(Plain-text document sources)
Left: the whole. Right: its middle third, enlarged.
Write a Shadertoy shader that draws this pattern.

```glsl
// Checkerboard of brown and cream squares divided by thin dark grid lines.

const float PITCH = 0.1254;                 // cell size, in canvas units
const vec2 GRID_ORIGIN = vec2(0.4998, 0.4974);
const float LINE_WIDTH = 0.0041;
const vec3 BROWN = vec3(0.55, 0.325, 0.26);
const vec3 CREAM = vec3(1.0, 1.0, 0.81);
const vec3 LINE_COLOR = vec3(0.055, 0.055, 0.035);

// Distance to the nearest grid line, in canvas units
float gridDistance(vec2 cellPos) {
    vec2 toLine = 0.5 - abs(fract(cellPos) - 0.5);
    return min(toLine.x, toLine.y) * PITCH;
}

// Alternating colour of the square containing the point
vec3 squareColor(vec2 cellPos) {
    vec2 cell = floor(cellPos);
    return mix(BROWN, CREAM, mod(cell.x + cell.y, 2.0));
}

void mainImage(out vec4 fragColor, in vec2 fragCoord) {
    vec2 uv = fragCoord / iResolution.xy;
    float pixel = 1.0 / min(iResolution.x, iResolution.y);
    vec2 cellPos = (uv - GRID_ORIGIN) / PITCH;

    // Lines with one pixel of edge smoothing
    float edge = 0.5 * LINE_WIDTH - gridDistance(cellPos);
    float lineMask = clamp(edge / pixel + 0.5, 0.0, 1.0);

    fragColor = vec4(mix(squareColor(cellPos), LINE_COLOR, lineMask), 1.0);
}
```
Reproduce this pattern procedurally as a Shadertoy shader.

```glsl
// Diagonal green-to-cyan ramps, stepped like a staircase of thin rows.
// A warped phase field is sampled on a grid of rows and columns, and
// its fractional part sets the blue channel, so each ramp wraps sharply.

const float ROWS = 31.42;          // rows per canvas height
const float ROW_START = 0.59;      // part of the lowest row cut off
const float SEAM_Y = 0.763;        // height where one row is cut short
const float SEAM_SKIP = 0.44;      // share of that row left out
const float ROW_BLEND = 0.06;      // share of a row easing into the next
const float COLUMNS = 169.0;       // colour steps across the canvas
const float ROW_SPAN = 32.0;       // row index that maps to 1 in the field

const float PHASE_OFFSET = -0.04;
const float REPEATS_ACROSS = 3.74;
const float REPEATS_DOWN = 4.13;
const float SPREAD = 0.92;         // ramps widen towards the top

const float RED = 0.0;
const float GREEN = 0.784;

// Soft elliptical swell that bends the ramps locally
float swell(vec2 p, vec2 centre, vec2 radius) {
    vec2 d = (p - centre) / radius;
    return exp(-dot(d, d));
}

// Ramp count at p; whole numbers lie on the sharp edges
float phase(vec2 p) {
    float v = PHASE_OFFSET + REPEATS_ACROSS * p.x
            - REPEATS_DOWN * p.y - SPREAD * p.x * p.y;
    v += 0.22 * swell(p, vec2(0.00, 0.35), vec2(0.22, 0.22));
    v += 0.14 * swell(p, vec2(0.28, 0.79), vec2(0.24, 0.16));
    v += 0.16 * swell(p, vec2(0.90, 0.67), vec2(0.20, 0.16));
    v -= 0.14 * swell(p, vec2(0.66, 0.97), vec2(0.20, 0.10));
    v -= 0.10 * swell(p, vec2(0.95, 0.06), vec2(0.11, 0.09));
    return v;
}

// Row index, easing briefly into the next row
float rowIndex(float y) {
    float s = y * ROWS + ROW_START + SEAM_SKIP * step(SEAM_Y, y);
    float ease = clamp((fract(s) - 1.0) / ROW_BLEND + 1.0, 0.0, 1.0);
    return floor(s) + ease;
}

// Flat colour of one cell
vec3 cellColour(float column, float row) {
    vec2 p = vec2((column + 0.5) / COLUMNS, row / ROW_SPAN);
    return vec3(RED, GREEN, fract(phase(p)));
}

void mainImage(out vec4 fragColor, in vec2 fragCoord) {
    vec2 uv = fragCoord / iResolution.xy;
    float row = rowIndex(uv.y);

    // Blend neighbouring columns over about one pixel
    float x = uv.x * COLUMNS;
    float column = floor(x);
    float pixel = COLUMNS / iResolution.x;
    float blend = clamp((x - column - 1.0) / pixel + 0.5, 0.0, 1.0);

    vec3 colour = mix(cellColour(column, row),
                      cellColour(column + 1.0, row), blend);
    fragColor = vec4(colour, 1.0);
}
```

**WORK ORDER**
Find the word "share" in the entries above. Copy every line that has it.

**ANSWER BOX**
const float SEAM_SKIP = 0.44;      // share of that row left out
const float ROW_BLEND = 0.06;      // share of a row easing into the next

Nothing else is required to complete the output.